Stories fall short of emotional entanglement

16 February 2008

Skates, ADC Theatre, 13-16 February, 23:00

3 1/2 stars

Reviewer Annabel Banks

Stories – the true reason we go to the theatre. It’s easy to make a big noise about political motivations and supporting the arts but we know the truth; we really go to see a story, to live inside it as much as a good actor can allow, to learn a little more about the world and the possibilities of the people that inhabit it.

Skates delivered on this bargain. The stories heaped, tangled and toppled, beginning small – skates and how to make them – and continuing to trace an escape, hardship, relationships sundered but remembered, and a sense of stubbornness and tenacity that really came through. This ensemble piece allowed every member to flex and roll across the stage in a way that was a delight to behold. The company had worked hard under Cat Gerrard’s direction, all adding to the creation of the script, and their complete understanding and ownership of every moment and movement was obvious.

The presence of three violinists onstage gave rise to the sensation of watching a dance as props and bodies were used to create scenery, vehicles, radios, churches, – all were drawn using the confident manipulation of arms and legs, clothes-rails, two umbrellas, and numerous other bits and bobs. The scene changes were fluid and well rehearsed, giving rise to accomplished touches that would have pleased an audience at a big professional theatre.
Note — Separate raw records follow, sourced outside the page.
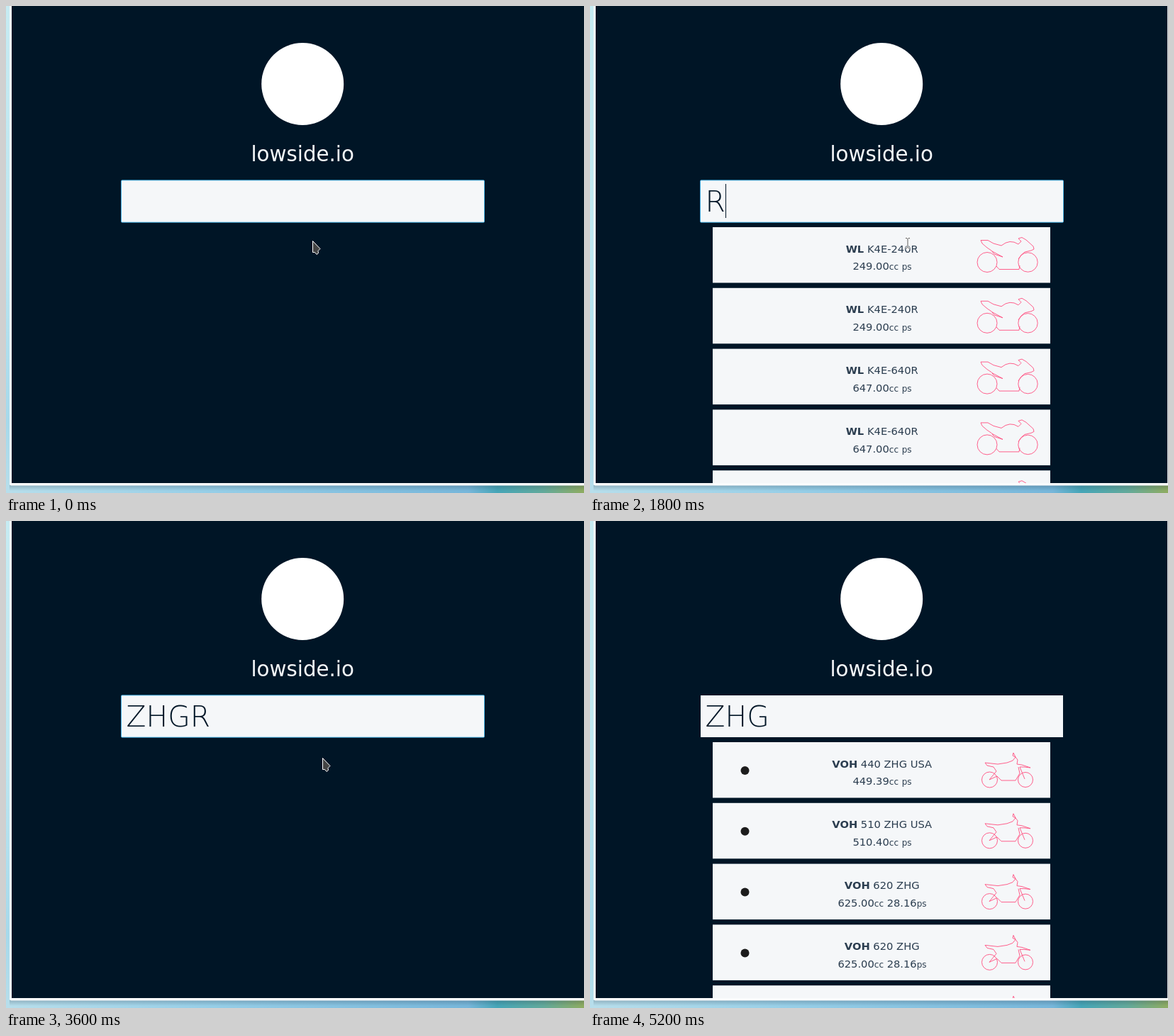
An HTML page for the animation above (5.3 s loop, 815 by 687 pixels).

```html
<!DOCTYPE html>
<html lang="en">
<head>
<meta charset="utf-8">
<title>Search</title>
<style>
  html, body { margin: 0; width: 100%; height: 100%; overflow: hidden; }
  svg { display: block; width: 815px; height: 687px; }
  text { font-family: "DejaVu Sans", sans-serif; }
  .title { font-size: 29.3px; fill: #f5f7f9; text-anchor: middle; }
  .query { font-size: 40.8px; font-weight: 200; fill: #001526; }
  .row { font-size: 14.7px; fill: #2c3e50; text-anchor: middle; }
  .unit { font-size: 12px; }
  .maker { font-weight: bold; }
  .bike { fill: none; stroke: #ff4f7f; stroke-width: .9; stroke-linejoin: round; }
</style>
</head>
<body>
<svg viewBox="0 0 815 687">
  <defs>
    <linearGradient id="side" x2="0" y2="1">
      <stop offset="0" stop-color="#c6ebf2"/>
      <stop offset=".5" stop-color="#bde6f0"/>
      <stop offset=".85" stop-color="#a6d9eb"/>
      <stop offset="1" stop-color="#b7deeb"/>
    </linearGradient>
    <linearGradient id="floor">
      <stop offset="0" stop-color="#b7deeb"/>
      <stop offset=".35" stop-color="#96cee7"/>
      <stop offset=".8" stop-color="#76b6da"/>
      <stop offset=".85" stop-color="#45a5b7"/>
      <stop offset=".93" stop-color="#62a99a"/>
      <stop offset="1" stop-color="#8fac60"/>
    </linearGradient>
    <linearGradient id="shade" x2="0" y2="1">
      <stop offset="0" stop-color="#234" stop-opacity=".25"/>
      <stop offset="1" stop-color="#234" stop-opacity="0"/>
    </linearGradient>
    <clipPath id="view"><path d="M8 0H815V673H8z"/></clipPath>
    <g id="sport" class="bike">
      <circle cx="560" cy="361.5" r="14"/>
      <circle cx="617.5" cy="361.5" r="13.7"/>
      <path d="M573 367L577 371.5 605 371.5 606 366M604 357Q608 350 613 347L622 345 626 343 625 339 615 330 609 326.5 604 328 608 332 604 336Q592 328 580 338L569 335 561 330.5 551 330.5 553 335 560 341 566 345 570 350 582 354 567 346"/>
    </g>
    <g id="dirt" class="bike">
      <circle cx="563.5" cy="365" r="11"/>
      <circle cx="614" cy="365" r="10.5"/>
      <path d="M557 341L575 343 588 341 596 338 600 333 596 331 597 327 600 333 603 337 602 343 609 344 621 348 612 347 606 347 613 364M604 347L606 356 600 366 580 366 574 360 563 365 573 353 569 347 560 345 557 341"/>
    </g>
  </defs>
  <path fill="url(#floor)" d="M0 0H815V687H0z"/>
  <path fill="url(#side)" d="M0 0H8V687H0z"/>
  <path fill="url(#shade)" d="M5 676H815V684H5z"/>
  <path fill="#fbfcfd" d="M5 0H815V676.5H7L5 675z"/>
  <path fill="#001526" d="M8 0H815V673H8z"/>
  <g id="page">
    <circle cx="418.2" cy="110" r="58" fill="#fff"/>
    <text class="title" x="418.2" y="219">lowside.io</text>
    <rect x="163" y="246" width="511" height="59" fill="#f5f7f9"/>
    <rect id="focus" x="162.5" y="245.8" width="512" height="59.4" rx="1" fill="none" stroke="#45aee0"/>
    <text id="query" class="query" x="169.5" y="290"></text>
    <rect id="caret" y="251" width="1" height="48" fill="#001526"/>
  </g>
  <g id="list" clip-path="url(#view)"></g>
  <path id="edge" d="M814 0H815V673H814z" fill="#d5dade"/>
  <path id="arrow" d="M.5.5V16.5L3.5 16.5 6 19.5 8.5 17.5 8 14.5 11 11.5z" fill="#444" stroke="#fff"/>
  <g id="beam" fill="none">
    <path d="M-3 .5H-1L0 1.5 1 .5H3M0 1.5V13.5M-3 14.5H-1L0 13.5 1 14.5H3" stroke="#fff" stroke-width="3"/>
    <path d="M-3 .5H-1L0 1.5 1 .5H3M0 1.5V13.5M-3 14.5H-1L0 13.5 1 14.5H3" stroke="#555"/>
  </g>
</svg>
<script>
const LOOP = 5300;
const BLUR_AT = 5200;
const SCROLLBAR_SHIFT = -7;
const $ = id => document.getElementById(id);

// Result sets: bike shape, badge, then rows of maker, model, displacement, power.
const lists = {
  short: { bike: 'sport', rows: [
    ['WL', 'K4E-240R', '249.00', ''], ['WL', 'K4E-240R', '249.00', ''],
    ['WL', 'K4E-640R', '647.00', ''], ['WL', 'K4E-640R', '647.00', '']] },
  long: { bike: 'sport', rows: [
    ['WL', 'Reverie 240 Touring Limited ABS', '249.00', ''], ['WL', 'Reverie 240 Touring', '249.00', ''],
    ['WL', 'Reverie 640 Touring Limited ABS', '647.00', ''], ['WL', 'Reverie 640 Touring', '647.00', '']] },
  enduro: { bike: 'dirt', badge: true, rows: [
    ['VOH', '440 ZHG USA', '449.39', ''], ['VOH', '510 ZHG USA', '510.40', ''],
    ['VOH', '620 ZHG', '625.00', '28.16'], ['VOH', '620 ZHG', '625.00', '28.16']] }
};

// time, query, caret, list, pointer [kind, x, y]
const arrowLow = ['arrow', 432, 331], arrowRest = ['arrow', 446, 334], beamRest = ['beam', 448, 327];
const steps = [
  [0, '', 0, null, arrowLow],
  [100, '', 1, null, arrowLow],
  [500, 'R', 1, 'short', arrowLow],
  [600, 'RE', 1, 'long', arrowLow],
  [900, 'RE', 1, 'long', ['arrow', 439, 332]],
  [1000, 'RE', 1, 'long', beamRest],
  [1200, 'RE', 0, 'long', beamRest],
  [1800, 'R', 1, 'short', beamRest],
  [2000, '', 1, 'short', beamRest],
  [2400, 'Z', 1, 'short', beamRest],
  [2600, 'ZH', 1, 'enduro', beamRest],
  [2700, 'ZHG', 1, 'enduro', beamRest],
  [3000, 'ZHGR', 1, null, arrowRest],
  [3600, 'ZHGR', 0, null, arrowRest],
  [3700, 'ZHG', 0, 'enduro', beamRest],
  [4200, 'ZHG', 1, 'enduro', beamRest],
  [4700, 'ZHG', 0, 'enduro', beamRest],
  [4800, 'ZHG', 0, 'enduro', ['arrow', 439, 325]],
  [4900, 'ZHG', 0, 'enduro', ['arrow', 430, 0]],
  [5000, 'ZHG', 0, 'enduro', null],
  [BLUR_AT, 'ZHG', 0, 'enduro', null]
];

const show = (id, on) => $(id).style.display = on ? '' : 'none';
const unit = name => `<tspan class="unit">${name}</tspan>`;

function card({ bike, badge }, row, i) {
  const texts = row ? `
    <text class="row" x="411.7" y="347.5"><tspan class="maker">${row[0]}</tspan> ${row[1]}</text>
    <text class="row" x="412" y="372.3">${row[2]}${unit('cc')} ${row[3]}${unit('ps')}</text>` : '';
  return `<g transform="translate(0 ${i * 85.8})">
    <rect x="173" y="312" width="476" height="78.5" fill="#f5f7f9"/>
    ${badge ? '<circle cx="218.5" cy="352" r="6" fill="#1c1c1c"/>' : ''}
    ${texts}<use href="#${bike}"/></g>`;
}

const markup = {};
for (const [name, list] of Object.entries(lists)) {
  markup[name] = [...list.rows, null].map((row, i) => card(list, row, i)).join('');
}

let shownList = null;

function render([time, query, caret, list, pointer]) {
  $('page').setAttribute('transform', `translate(${list ? SCROLLBAR_SHIFT : 0} 0)`);
  $('query').textContent = query;
  $('caret').setAttribute('x', 170 + Math.round($('query').getComputedTextLength()));
  show('caret', caret);
  show('focus', time < BLUR_AT);
  show('edge', list);
  if (list !== shownList) $('list').innerHTML = markup[list] || '';
  shownList = list;
  for (const kind of ['arrow', 'beam']) show(kind, pointer && pointer[0] === kind);
  if (pointer) $(pointer[0]).setAttribute('transform', `translate(${pointer[1]} ${pointer[2]})`);
}

const start = performance.now();
let current;

function tick() {
  const time = (performance.now() - start) % LOOP;
  const step = steps.findLast(s => s[0] <= time);
  if (step !== current) render(current = step);
  requestAnimationFrame(tick);
}
tick();
</script>
</body>
</html>
```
However, I am still deciding whether this choreography was the cause of my lack of emotional response to what I was watching. My engagement with the stories was constantly interrupted by the whirlwind in front of me, and I wonder if misplaced sincerity was stifling the trust that should be invested in the audience. I understood the points about memory and loss, so I didn’t need a five-minute recipe scene to drag me earnestly by the arm in that direction, ( in fact, I resented it a little) – and it kept tugging me away from the total immersion that I was craving by this point. But then again I’m also a firm believer that overstatement is better than unguided confusion, so they just needed to back it off a little. Hats off to the boys behind the scenes – technical presentation was faultless, successfully adding to the construction of the world on the stage.
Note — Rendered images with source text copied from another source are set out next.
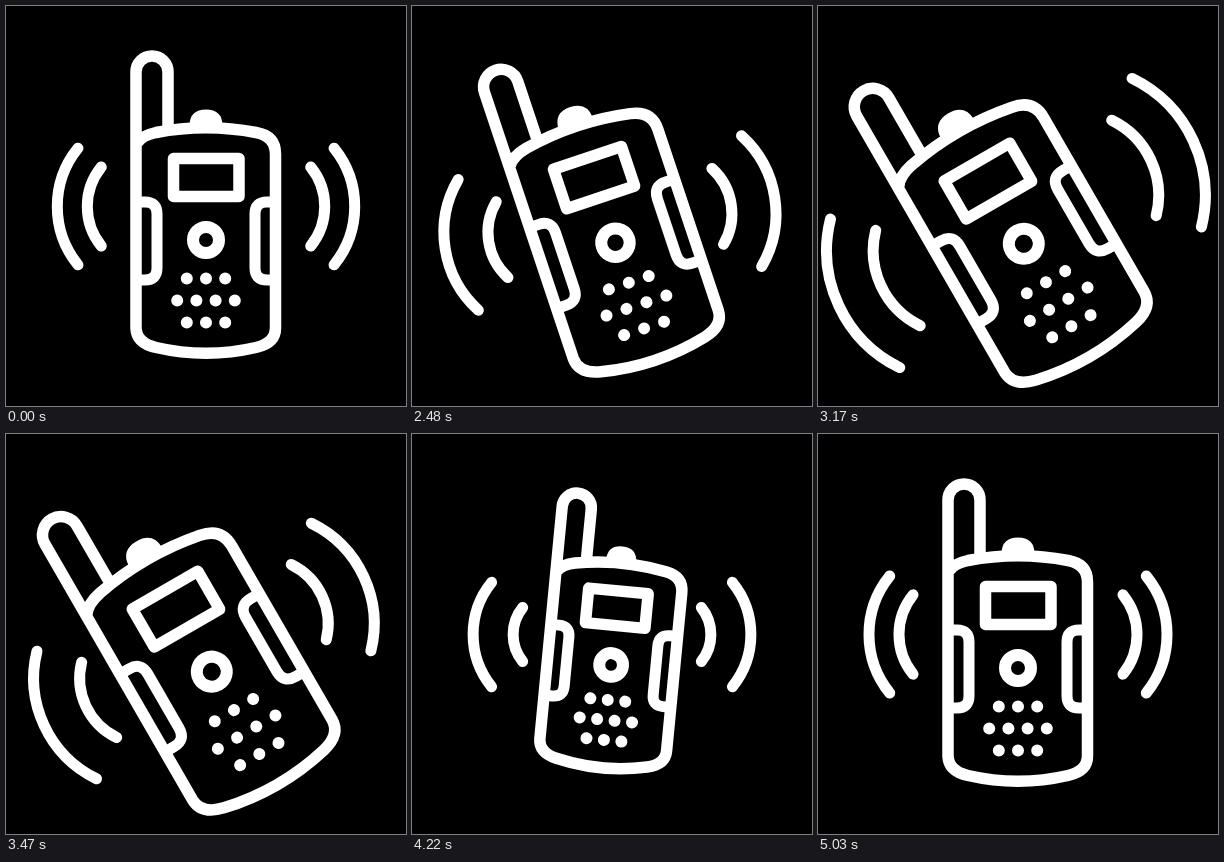
An HTML page that plays this animation: 400x400 px, repeating every 5060 ms.

```html
<!DOCTYPE html>
<html>
<head>
<meta charset="utf-8">
<style>
html, body { margin: 0; height: 100%; overflow: hidden; background: #000; }
svg { display: block; width: 100vw; height: 100vh; }
#radio * { vector-effect: non-scaling-stroke; }
</style>
</head>
<body>
<svg viewBox="0 0 400 400" fill="none" stroke="#fff" stroke-width="11.5" stroke-linecap="round" stroke-linejoin="round">
  <path id="waves" stroke-width="11"/>
  <g id="radio">
    <path d="M162 124V66a16 16 0 0 0-32 0V322Q130.5 337 150 341.5Q200 353 250 341.5Q269.5 337 269.5 322V148Q269.5 130 250 126.5Q200 117 150 126.5Q136 129.5 131 137"/>
    <path d="M183.5 119Q184 103.5 200 103.5Q216 103.5 216.5 119Z" fill="#fff" stroke="none"/>
    <path d="M167.5 152.5H233V190.5H167.5Z"/>
    <path d="M131 196h8q12 0 12 12v54q0 12-12 12h-8M269 196h-8q-12 0-12 12v54q0 12 12 12h8" stroke-width="11"/>
    <circle cx="200" cy="234" r="13" stroke-width="12"/>
    <path id="dots" stroke-width="12"/>
  </g>
</svg>
<script>
const LOOP = 5060, START = 2030;
const $ = id => document.getElementById(id);

function clamp01(u) {
  return Math.min(1, Math.max(0, u));
}

// Smooth step from 0 to 1 between two times
function ramp(t, from, to) {
  const u = clamp01((t - from) / (to - from));
  return u * u * (3 - 2 * u);
}

function dotRow(y, n) {
  let d = '';
  for (let i = 0; i < n; i++) d += `M${200 + (i - (n - 1) / 2) * 19.2} ${y}h.01`;
  return d;
}
$('dots').setAttribute('d', dotRow(272.5, 3) + dotRow(294.5, 4) + dotRow(316.5, 3));

// A mirrored pair of arcs of radius r
function wavePair(r) {
  const half = 39 * Math.PI / 180;
  const x = 56 + r * Math.cos(half), y = r * Math.sin(half);
  return `M${-x} ${-y}A${r} ${r} 0 0 0 ${-x} ${y}M${x} ${-y}A${r} ${r} 0 0 1 ${x} ${y}`;
}

// Lean left and grow, swing back past upright while shrinking, then settle
function drawRadio(t) {
  const rise = ramp(t, START, 2811), settle = ramp(t, 4297, 4850);
  const tilt = 30 * rise - 36.5 * ramp(t, 3531, 4297) + 6.5 * settle;
  const zoom = 1 + 0.155 * rise - 0.245 * ramp(t, 3430, 4270) + 0.09 * settle;
  $('radio').setAttribute('transform',
    `translate(200 200) scale(${zoom}) rotate(${-tilt} 0 24) translate(-200 -200)`);
}

// Evenly spaced pulses travel outwards; only those within a range of radii show
function drawWaves(t) {
  const tilt = 25 * (ramp(t, START, 3160) - ramp(t, 3600, 4220));
  const zoom = 1 + 0.165 * (ramp(t, START, 2811) - ramp(t, 3300, 4220));
  const drop = 16.5 * (ramp(t, START, 2480) - ramp(t, 3740, 4230));
  const gap = 30 + 10 * (ramp(t, START, 2480) - ramp(t, 4220, 4780));
  const lead = (62.7 + 230.3 * clamp01((t - START) / 2750) ** 1.08) % 200;
  let d = '';
  for (let i = -4; i < 4; i++) {
    const r = lead + i * gap;
    if (r > 41.7 && r < 114) d += wavePair(r * 1);
  }
  $('waves').setAttribute('d', d);
  $('waves').setAttribute('stroke-width', 11 / zoom);
  $('waves').setAttribute('transform',
    `translate(${200 - drop / 8} ${200.5 + drop}) rotate(${-tilt}) scale(${zoom})`);
}

const start = performance.now();
function tick() {
  const t = (performance.now() - start) % LOOP;
  drawRadio(t);
  drawWaves(t);
  requestAnimationFrame(tick);
}
tick();
</script>
</body>
</html>
```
Overall the piece was innovative and confident, and I look forward to seeing what they come up with next.